The only movie I was really close with was “R.I.P.D.”, which is standing at 11% on Rotten Tomatoes. I’m seeing it tomorrow, because I like to see everything, but audiences just were not interested in this “Men in Black” rip-off as it only debuted to $12.69 million. (I predicted $12.8M, woo-hoo!) And its budget was $130 million or so. Talk about one of the biggest bombs in recent memory! “Red 2” was its direct competition and that one came out on top. I think this movie looks fun, but audiences just didn’t bite. I’m not surprised one bit.

Here’s how the Top 10 performed!
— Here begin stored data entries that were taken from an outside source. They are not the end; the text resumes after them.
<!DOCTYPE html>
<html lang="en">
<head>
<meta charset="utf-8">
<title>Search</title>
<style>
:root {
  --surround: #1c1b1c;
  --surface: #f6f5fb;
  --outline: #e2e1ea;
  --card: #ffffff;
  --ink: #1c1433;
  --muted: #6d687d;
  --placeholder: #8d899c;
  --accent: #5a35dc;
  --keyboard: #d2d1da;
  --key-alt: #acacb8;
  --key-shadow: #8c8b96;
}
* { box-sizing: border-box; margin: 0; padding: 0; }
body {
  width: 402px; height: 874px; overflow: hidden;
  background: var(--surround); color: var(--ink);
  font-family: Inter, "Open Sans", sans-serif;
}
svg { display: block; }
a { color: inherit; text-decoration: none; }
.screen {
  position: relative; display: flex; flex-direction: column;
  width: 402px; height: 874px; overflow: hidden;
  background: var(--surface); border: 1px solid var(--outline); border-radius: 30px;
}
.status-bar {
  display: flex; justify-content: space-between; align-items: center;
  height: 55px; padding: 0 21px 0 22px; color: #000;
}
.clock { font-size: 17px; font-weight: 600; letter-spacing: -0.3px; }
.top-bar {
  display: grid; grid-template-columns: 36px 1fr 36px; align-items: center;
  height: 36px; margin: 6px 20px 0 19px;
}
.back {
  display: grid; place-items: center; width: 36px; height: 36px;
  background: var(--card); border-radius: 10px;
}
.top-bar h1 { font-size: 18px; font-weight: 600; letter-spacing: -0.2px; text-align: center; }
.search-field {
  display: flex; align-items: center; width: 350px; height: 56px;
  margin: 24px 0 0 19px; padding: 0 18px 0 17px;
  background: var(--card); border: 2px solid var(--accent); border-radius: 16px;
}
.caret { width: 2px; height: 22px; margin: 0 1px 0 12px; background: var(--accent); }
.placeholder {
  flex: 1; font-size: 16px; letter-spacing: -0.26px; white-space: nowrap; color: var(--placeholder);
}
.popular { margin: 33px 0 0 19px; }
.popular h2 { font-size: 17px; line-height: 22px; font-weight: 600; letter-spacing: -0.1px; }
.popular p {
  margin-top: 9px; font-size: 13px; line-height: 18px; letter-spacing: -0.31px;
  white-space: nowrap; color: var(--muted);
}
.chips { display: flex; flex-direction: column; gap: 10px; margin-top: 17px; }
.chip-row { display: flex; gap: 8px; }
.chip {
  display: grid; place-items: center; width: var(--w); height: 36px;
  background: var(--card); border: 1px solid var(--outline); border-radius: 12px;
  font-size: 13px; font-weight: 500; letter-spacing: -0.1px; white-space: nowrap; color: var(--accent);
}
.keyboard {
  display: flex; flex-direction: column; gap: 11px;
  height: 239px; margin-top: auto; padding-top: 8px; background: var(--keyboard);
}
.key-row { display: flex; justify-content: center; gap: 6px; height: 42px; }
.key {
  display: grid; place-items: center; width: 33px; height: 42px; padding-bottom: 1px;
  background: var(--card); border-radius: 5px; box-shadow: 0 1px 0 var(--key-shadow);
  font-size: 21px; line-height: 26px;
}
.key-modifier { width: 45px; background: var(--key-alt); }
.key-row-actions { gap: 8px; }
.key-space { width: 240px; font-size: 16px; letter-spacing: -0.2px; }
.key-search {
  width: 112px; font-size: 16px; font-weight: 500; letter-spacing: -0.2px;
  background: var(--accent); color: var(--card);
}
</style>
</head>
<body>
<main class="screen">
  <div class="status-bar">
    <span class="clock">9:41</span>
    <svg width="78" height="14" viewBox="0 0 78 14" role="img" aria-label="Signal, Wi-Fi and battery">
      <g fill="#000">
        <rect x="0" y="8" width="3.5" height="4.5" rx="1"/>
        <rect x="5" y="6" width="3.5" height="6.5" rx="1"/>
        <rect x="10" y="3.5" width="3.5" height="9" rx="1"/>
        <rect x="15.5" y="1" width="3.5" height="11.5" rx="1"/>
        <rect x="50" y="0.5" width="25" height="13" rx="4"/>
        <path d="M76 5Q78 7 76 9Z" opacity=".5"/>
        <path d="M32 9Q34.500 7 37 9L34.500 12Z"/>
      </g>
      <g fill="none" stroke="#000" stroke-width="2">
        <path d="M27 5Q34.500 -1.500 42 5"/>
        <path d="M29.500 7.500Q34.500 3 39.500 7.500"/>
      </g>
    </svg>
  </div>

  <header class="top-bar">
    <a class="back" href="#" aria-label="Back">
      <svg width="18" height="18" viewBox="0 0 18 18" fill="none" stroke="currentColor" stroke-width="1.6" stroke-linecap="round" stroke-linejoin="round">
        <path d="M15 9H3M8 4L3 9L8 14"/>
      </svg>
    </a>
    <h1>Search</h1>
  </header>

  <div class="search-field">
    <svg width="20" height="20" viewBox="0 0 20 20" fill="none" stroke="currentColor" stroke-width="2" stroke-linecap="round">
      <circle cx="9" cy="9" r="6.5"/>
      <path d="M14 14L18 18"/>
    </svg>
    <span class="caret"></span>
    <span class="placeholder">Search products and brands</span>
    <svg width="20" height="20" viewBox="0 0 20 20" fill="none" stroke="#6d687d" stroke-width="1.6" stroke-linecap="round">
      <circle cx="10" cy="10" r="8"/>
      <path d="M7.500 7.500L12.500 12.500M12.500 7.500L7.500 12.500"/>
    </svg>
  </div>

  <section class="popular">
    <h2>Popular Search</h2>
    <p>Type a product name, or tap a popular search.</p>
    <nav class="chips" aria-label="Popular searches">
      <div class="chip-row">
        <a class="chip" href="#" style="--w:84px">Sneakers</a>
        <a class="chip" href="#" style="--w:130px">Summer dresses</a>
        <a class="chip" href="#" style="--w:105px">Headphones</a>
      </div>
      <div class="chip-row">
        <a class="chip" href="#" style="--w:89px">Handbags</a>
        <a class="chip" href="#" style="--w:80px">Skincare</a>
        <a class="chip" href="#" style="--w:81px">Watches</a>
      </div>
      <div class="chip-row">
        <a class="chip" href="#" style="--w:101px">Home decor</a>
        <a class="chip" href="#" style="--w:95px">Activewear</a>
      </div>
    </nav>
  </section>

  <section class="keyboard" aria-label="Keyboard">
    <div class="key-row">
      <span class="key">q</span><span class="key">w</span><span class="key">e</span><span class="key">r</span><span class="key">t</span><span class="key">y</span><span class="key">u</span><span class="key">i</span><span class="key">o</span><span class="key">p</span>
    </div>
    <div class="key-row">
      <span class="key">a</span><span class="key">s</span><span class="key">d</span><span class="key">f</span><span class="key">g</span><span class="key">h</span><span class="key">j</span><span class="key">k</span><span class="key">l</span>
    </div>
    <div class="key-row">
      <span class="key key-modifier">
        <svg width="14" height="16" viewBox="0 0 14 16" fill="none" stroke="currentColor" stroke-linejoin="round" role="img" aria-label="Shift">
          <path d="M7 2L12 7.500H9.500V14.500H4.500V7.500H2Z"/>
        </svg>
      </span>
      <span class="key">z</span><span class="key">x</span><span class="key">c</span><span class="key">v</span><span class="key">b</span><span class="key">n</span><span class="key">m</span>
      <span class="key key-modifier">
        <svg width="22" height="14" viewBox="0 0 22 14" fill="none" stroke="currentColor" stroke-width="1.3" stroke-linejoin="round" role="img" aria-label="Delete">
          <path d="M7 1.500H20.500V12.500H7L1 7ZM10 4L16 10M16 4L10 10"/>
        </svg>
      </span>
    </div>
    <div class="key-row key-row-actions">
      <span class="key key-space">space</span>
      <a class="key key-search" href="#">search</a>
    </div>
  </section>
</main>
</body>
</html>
And if you missed any of my reviews, just click on the link to read it.

Title: Result/Prediction/Difference (Over/Under)
1. “The Conjuring”: $41.855M/$37.5M/$4.355M under
2. “Despicable Me 2: $24.906M/$22.473M/$2.433M under
3. “Turbo”: $21.312M/$28.8M/$7.488M over
4. “Grown Ups 2”: $19.872M/$19.5M/$372, 000 under
5. “Red 2”: $18.048M/$25M/$6.952M over
6. “Pacific Rim: $16.002M/$19.825M/$3.823 over
7. “R.I.P.D.”: $12.691M/$12.8M/$109, 000 over
8. “The Heat: $9.303M/$9.025M/$278, 000 under
9. “World War Z: $5.191M/NA/NA
10. “Monsters University: $5.121M/$6M/$879, 000 over

For the four new releases, I was off by a grand total of: $18, 904, 000

For the five holdovers I predicted in the top 10, I was off by a grand total of: $7, 785, 000

Did any of you go to the theatre this weekend? I saw “Grown Ups 2” on Saturday, don’t ask me why. Expect the review tomorrow.